Yeah, being a fresh college grad, I can tell you firsthand that this is what $200K in tuition buys these days. If you’re fortunate enough to be able to go work for Daddy Co. after graduation, this isn’t really a problem. Party on. However, if you are like most kids, you’ll be graduating into a corporate hierarchy in which you are an unknown, unproven, assumed-to-be-worthless entity. There will be expectations regarding how to interact, how to work, how to dress, how to cope with problems, and your diploma will not be able to help you here. Not an enviable position by any standards.
Fortunately, there is a solution to this issue, and it comes in paperback form courtesy of co-authors Skip Lineberg and Emily Bennington. I recently had the pleasure of reading Effective Immediately, a copy of which was provided to me by Mr. Lineberg, a fellow Brand-Yourself blogger. The book is chock-full of tips for the recent grad about to enter the workforce. Basically, the idea is to set yourself apart from your peers and garner recognition by exceeding expectations. There are some things you won’t be able to control, but if you master the the little things, you will get noticed.
Here are some of my favorite tips:
-Be early! Notice the difference between this and “be on time?” Your boss will.
-Dress nicely. If you want to be taken seriously, dress seriously. Even if your company has a laid-back dress code, outdressing your peers is an easy way to get noticed. Not flashy. Just neat and clean. Always.
-Network, at work. This blog focuses a lot on social networking, and even the importance of networking events. However, if you are currently employed, your own company is a great place to start. So, in your first week, introduce yourself to as many people as you can. Seek out alumni from your school. Maybe even find a mentor. Get in with the people that will be able to help you out.

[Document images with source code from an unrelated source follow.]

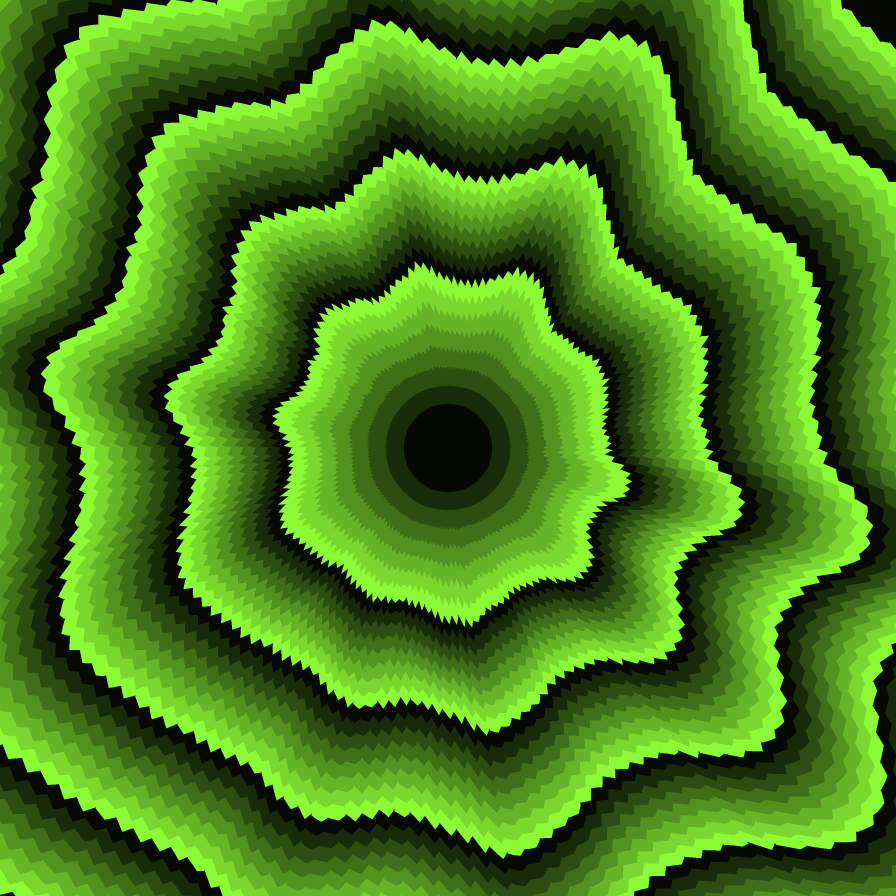
A Shadertoy shader for this background:

```glsl
// Nested, saw-edged green petal rings spreading from a dark round core.

const vec3 TINT = vec3(0.56, 1.0, 0.21);
const float DARKEST = 0.035;
const float BRIGHTEST = 0.98;
const float LEVELS = 8.0;          // flat shades in each ring

const int RINGS = 5;
const float RING_EDGES[6] = float[6](0.029, 0.191, 0.311, 0.447, 0.581, 0.716);

const float VALLEY = 0.90;         // relative radius between lobes
const int LOBES = 12;
// Each lobe: direction in degrees, height, angular width
const vec3 LOBE[12] = vec3[12](
    vec3(-153.0, 0.160, 14.0), vec3(-133.0, 0.050, 10.0),
    vec3(-111.0, 0.080, 10.0), vec3(-80.0, 0.125, 11.0),
    vec3(-42.0, 0.190, 10.0),  vec3(-12.0, 0.175, 9.0),
    vec3(26.0, 0.105, 14.0),   vec3(65.0, 0.225, 11.0),
    vec3(82.0, 0.040, 8.0),    vec3(100.0, 0.170, 11.0),
    vec3(131.0, 0.165, 13.0),  vec3(169.0, 0.125, 8.0));

const float TEETH = 150.0;         // teeth per turn
const float TOOTH_SIZE = 0.009;
const float RAGGED_CELLS = 64.0;   // noise cells per turn
const float RAGGED_SIZE = 0.009;
const float INNER_TWIST = 8.0;     // degrees, near the lower lobes
const int AA = 3;                  // samples per pixel side

float hash(float n) {
    return fract(sin(n * 127.1 + 3.7) * 43758.5);
}

// Gradient noise on a circle split into a whole number of cells
float ringNoise(float turn, float cells) {
    float x = turn * cells;
    float i = floor(x);
    float f = x - i;
    float a = (hash(mod(i, cells)) * 2.0 - 1.0) * f;
    float b = (hash(mod(i + 1.0, cells)) * 2.0 - 1.0) * (f - 1.0);
    return mix(a, b, f * f * (3.0 - 2.0 * f));
}

// Skewed triangular teeth of random height, centred on zero
float teeth(float turn) {
    float x = turn * TEETH;
    float f = fract(x);
    float tooth = min(f / 0.7, (1.0 - f) / 0.3) - 0.5;
    return tooth * mix(0.5, 1.3, hash(mod(floor(x), TEETH) + 200.0));
}

float bump(float degreesAt, float centre, float width) {
    float d = mod(degreesAt - centre + 180.0, 360.0) - 180.0;
    return exp(-d * d / (width * width));
}

// Relative petal radius in a direction
float petalShape(float degreesAt) {
    float shape = VALLEY;
    for (int i = 0; i < LOBES; i++) {
        shape += LOBE[i].y * bump(degreesAt, LOBE[i].x, LOBE[i].z);
    }
    return shape;
}

vec3 petals(vec2 p) {
    float r = length(p);
    float angle = r > 0.0 ? atan(p.y, p.x) : 0.0;
    float turn = fract(angle / 6.28319);

    // Lobes grow out of the round core
    float inner = 1.0 - smoothstep(0.19, 0.31, r);
    float direction = degrees(angle);
    direction += INNER_TWIST * inner * bump(direction, -110.0, 35.0);
    float shape = mix(1.0, petalShape(direction), smoothstep(0.06, 0.20, r));

    // Saw teeth and ragged streaks follow the rays
    float jag = TOOTH_SIZE * teeth(turn)
              + RAGGED_SIZE * ringNoise(turn, RAGGED_CELLS);
    float u = r / shape - jag * smoothstep(0.051, 0.17, r);

    // Ring count, stretched between successive edges
    float phase = 0.0;
    for (int i = 0; i < RINGS; i++) {
        float start = RING_EDGES[i];
        phase += clamp((u - start) / (RING_EDGES[i + 1] - start), 0.0, 1.0);
    }

    // Stepped ramp from dark to bright in each ring
    float level = floor(fract(phase) * LEVELS) / (LEVELS - 1.0);
    return TINT * mix(DARKEST, BRIGHTEST, level);
}

void mainImage(out vec4 fragColor, in vec2 fragCoord) {
    // Average a grid of samples for smooth edges
    vec3 sum = vec3(0.0);
    for (int j = 0; j < AA; j++) {
        for (int i = 0; i < AA; i++) {
            vec2 offset = (vec2(i, j) + 0.5) / float(AA) - 0.5;
            vec2 p = (fragCoord + offset - 0.5 * iResolution.xy) / iResolution.y;
            sum += petals(p);
        }
    }
    fragColor = vec4(sum / float(AA * AA), 1.0);
}
```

-Always have a pen and notebook with you. Lots of info is going to be thrown your way when you’re just starting out, much more than you’ll be able to remember. Write it down to avoid wasting your co-workers’ time by needing to ask repeat questions.
-Create a to-learn list. Find out which skills or knowledge areas are coveted in your organization. If you don’t have them, learn them. If you don’t have the time, add to your list and work on them whenever you can.
-Find out what your co-workers are reading outside of work. Magazines, trade journals, blogs, anything relevant to your industry or company. This will go a long way towards getting you on the same page, as quickly as possible, as the seasoned veterans, and will also put you way ahead of your peers who are learning only from brief training seminars.
Some of the advice given is quite novel. Other tips, while seemingly obvious, serve as a reminder to do the little things which you may be taking for granted, or have just forgotten about in the midst of the hectic first ever week of work! Believe me, it will be hectic, so grab a pen and paper, write this stuff down, and take it with you to work. Better yet, buy the book and have these tips, as well as countless others, at your fingertips.